Indie films vary from the popular blockbusters that fill our local cinemas in that tiny production firms and individual financiers often obtain their budgets. Although many may debate which art form is superior, both major blockbusters and smaller independent films have their advantages. Indie films may lack the spectacular special effects of the Marvel or the "Fast and Furious" franchise, whose recent film, "Fast X," reportedly had a $300 million budget. Still, they have an opportunity to focus on appealing to a niche audience through unconventional subject matter and inventive storytelling.
Many of today's stars began their careers in indie films. While many of them have since shifted to mainstream cinema and never looked back, others still have the desire to revisit their beginnings, try something new, and demonstrate their flexibility as an actor. Here are four actors who have succeeded in both major blockbuster movies and indie films.
Scarlett Johansson (Lost in Translation, 2003)
Scarlett Johansson began her acting career by enrolling in Lee Strasberg's acting workshops. Charlotte, in the 2003 independent film "Lost in Translation," was one of her first roles.
The film was about a neglected young woman (Johansson) and an aging movie star (Bill Murray) who forged an improbable friendship after meeting in Tokyo. Scarlett Johansson received the BAFTA for Best Actress in a Leading Role and the Boston Society of Film Critics Award for Best Actress for her performance.
Oscar Isaac in “The Card Counter” (2021)
Early in the 2010s, Isaac's breakthrough films were "Drive" and "Inside Llewyn Davis." Since then, he has been in blockbuster series like "Star Wars," "Dune," and the Marvel Cinematic Universe's "Moon Knight." The New York Times named him fourteenth among the twenty-five finest performers of this century in 2020. Even if he can write his own ticket, he continues to flex his acting abilities in smaller films such as Paul Schrader's heady and addictive "The Card Counter." Isaac is the epitome of a celebrity who refuses to set boundaries for himself.
John Travolta in "Pulp Fiction" (1994)
Before Quentin Tarantino cast him as Vincent Vega in his magnum work, John Travolta was more recognized for disco dancing and the hand jive than as a serious actor.

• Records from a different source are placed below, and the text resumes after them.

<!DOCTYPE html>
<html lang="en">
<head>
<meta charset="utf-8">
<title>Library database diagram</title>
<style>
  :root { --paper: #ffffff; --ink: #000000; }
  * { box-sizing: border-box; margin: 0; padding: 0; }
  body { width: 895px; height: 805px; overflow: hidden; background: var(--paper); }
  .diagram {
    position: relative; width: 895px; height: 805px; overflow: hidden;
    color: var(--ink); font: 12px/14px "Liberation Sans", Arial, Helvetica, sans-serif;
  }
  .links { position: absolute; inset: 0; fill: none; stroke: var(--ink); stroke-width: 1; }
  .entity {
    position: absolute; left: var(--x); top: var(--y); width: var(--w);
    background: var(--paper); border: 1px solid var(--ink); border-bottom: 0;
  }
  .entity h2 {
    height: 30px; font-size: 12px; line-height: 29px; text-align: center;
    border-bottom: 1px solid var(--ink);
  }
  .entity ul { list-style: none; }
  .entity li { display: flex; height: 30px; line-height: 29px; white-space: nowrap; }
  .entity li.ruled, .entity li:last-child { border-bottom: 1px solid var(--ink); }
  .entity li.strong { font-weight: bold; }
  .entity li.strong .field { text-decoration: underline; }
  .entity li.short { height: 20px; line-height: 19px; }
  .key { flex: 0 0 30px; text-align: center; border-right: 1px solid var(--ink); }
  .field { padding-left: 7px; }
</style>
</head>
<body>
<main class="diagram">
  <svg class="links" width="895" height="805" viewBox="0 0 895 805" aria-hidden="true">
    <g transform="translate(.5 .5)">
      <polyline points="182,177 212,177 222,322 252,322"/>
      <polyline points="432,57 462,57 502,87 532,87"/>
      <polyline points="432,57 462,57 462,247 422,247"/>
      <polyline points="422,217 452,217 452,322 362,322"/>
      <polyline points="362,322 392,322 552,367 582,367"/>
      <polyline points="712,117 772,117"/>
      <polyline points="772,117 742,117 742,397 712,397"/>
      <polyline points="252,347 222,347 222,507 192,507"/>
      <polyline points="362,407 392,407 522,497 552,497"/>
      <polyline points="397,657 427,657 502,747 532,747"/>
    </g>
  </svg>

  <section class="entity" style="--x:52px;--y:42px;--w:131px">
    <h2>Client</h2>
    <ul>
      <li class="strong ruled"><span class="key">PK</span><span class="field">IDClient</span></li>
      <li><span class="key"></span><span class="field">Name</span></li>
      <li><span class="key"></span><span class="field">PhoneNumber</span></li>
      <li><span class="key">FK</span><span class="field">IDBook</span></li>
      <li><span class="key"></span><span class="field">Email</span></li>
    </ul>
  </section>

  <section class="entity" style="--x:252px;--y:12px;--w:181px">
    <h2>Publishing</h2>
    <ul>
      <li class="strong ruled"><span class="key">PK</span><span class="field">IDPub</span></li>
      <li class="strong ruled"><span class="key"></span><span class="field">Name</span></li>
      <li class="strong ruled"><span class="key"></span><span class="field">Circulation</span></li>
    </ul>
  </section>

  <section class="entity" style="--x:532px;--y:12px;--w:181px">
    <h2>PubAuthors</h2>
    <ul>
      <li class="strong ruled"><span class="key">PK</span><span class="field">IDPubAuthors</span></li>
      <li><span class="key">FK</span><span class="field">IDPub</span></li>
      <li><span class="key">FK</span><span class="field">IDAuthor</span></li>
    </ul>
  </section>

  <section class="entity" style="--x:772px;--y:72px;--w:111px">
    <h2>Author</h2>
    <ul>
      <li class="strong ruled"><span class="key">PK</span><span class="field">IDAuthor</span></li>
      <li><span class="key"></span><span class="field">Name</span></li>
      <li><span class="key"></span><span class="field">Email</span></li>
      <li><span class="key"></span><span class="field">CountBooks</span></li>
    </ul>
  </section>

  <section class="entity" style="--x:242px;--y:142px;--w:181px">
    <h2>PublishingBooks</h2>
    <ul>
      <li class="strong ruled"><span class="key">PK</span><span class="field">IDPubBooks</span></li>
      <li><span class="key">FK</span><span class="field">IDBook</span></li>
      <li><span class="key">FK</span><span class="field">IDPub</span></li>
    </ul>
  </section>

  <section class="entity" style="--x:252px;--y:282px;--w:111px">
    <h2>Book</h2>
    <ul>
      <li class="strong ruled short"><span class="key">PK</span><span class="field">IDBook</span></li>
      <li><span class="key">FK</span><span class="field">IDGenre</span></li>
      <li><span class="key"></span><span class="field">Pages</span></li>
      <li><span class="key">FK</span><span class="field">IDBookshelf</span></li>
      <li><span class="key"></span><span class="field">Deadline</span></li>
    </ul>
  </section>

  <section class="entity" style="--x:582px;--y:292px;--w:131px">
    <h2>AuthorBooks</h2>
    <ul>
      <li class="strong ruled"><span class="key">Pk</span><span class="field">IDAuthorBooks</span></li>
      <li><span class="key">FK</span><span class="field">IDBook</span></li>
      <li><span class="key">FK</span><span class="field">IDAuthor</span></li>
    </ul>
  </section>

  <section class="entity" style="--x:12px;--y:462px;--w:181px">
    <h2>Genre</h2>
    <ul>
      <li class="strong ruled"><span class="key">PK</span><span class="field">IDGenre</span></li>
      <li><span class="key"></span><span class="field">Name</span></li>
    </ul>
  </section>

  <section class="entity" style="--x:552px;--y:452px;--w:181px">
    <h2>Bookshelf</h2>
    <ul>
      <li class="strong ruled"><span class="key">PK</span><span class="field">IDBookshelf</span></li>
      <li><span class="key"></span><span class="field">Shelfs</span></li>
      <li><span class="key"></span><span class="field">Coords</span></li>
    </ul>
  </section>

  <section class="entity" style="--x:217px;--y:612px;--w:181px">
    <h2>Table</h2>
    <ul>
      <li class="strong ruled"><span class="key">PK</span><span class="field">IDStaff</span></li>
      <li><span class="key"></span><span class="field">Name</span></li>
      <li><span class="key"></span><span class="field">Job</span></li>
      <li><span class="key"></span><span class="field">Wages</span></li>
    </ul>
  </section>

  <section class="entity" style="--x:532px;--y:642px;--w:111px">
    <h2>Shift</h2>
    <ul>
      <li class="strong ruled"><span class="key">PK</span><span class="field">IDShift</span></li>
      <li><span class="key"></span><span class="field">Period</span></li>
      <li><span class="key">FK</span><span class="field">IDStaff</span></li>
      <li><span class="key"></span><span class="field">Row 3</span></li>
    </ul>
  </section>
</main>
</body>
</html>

Produced for about $8 million and produced by the Weinsteins, the film won the Academy Award for Best Original Screenplay and inspired decades of terrible Halloween costumes.
Christian Bale in Batman Begins (2005)
Given his Oscar and comic book fanbases, it's easy to overlook Christian Bale's highly acclaimed independent background. Before Christopher Nolan and Bruce Wayne came calling, his biggest roles were as a psychotic serial killer/music lover/businessman in "American Psycho" and as Trevor Reznik in "The Machinist," for which he maintained a weight of 120 pounds.
In 2005's "Batman Begins," he regained all that weight and more to suit the physique of the muscular vigilante Batman. This film catapulted Christian Bale to superstardom and started one of the most acclaimed film franchises ever.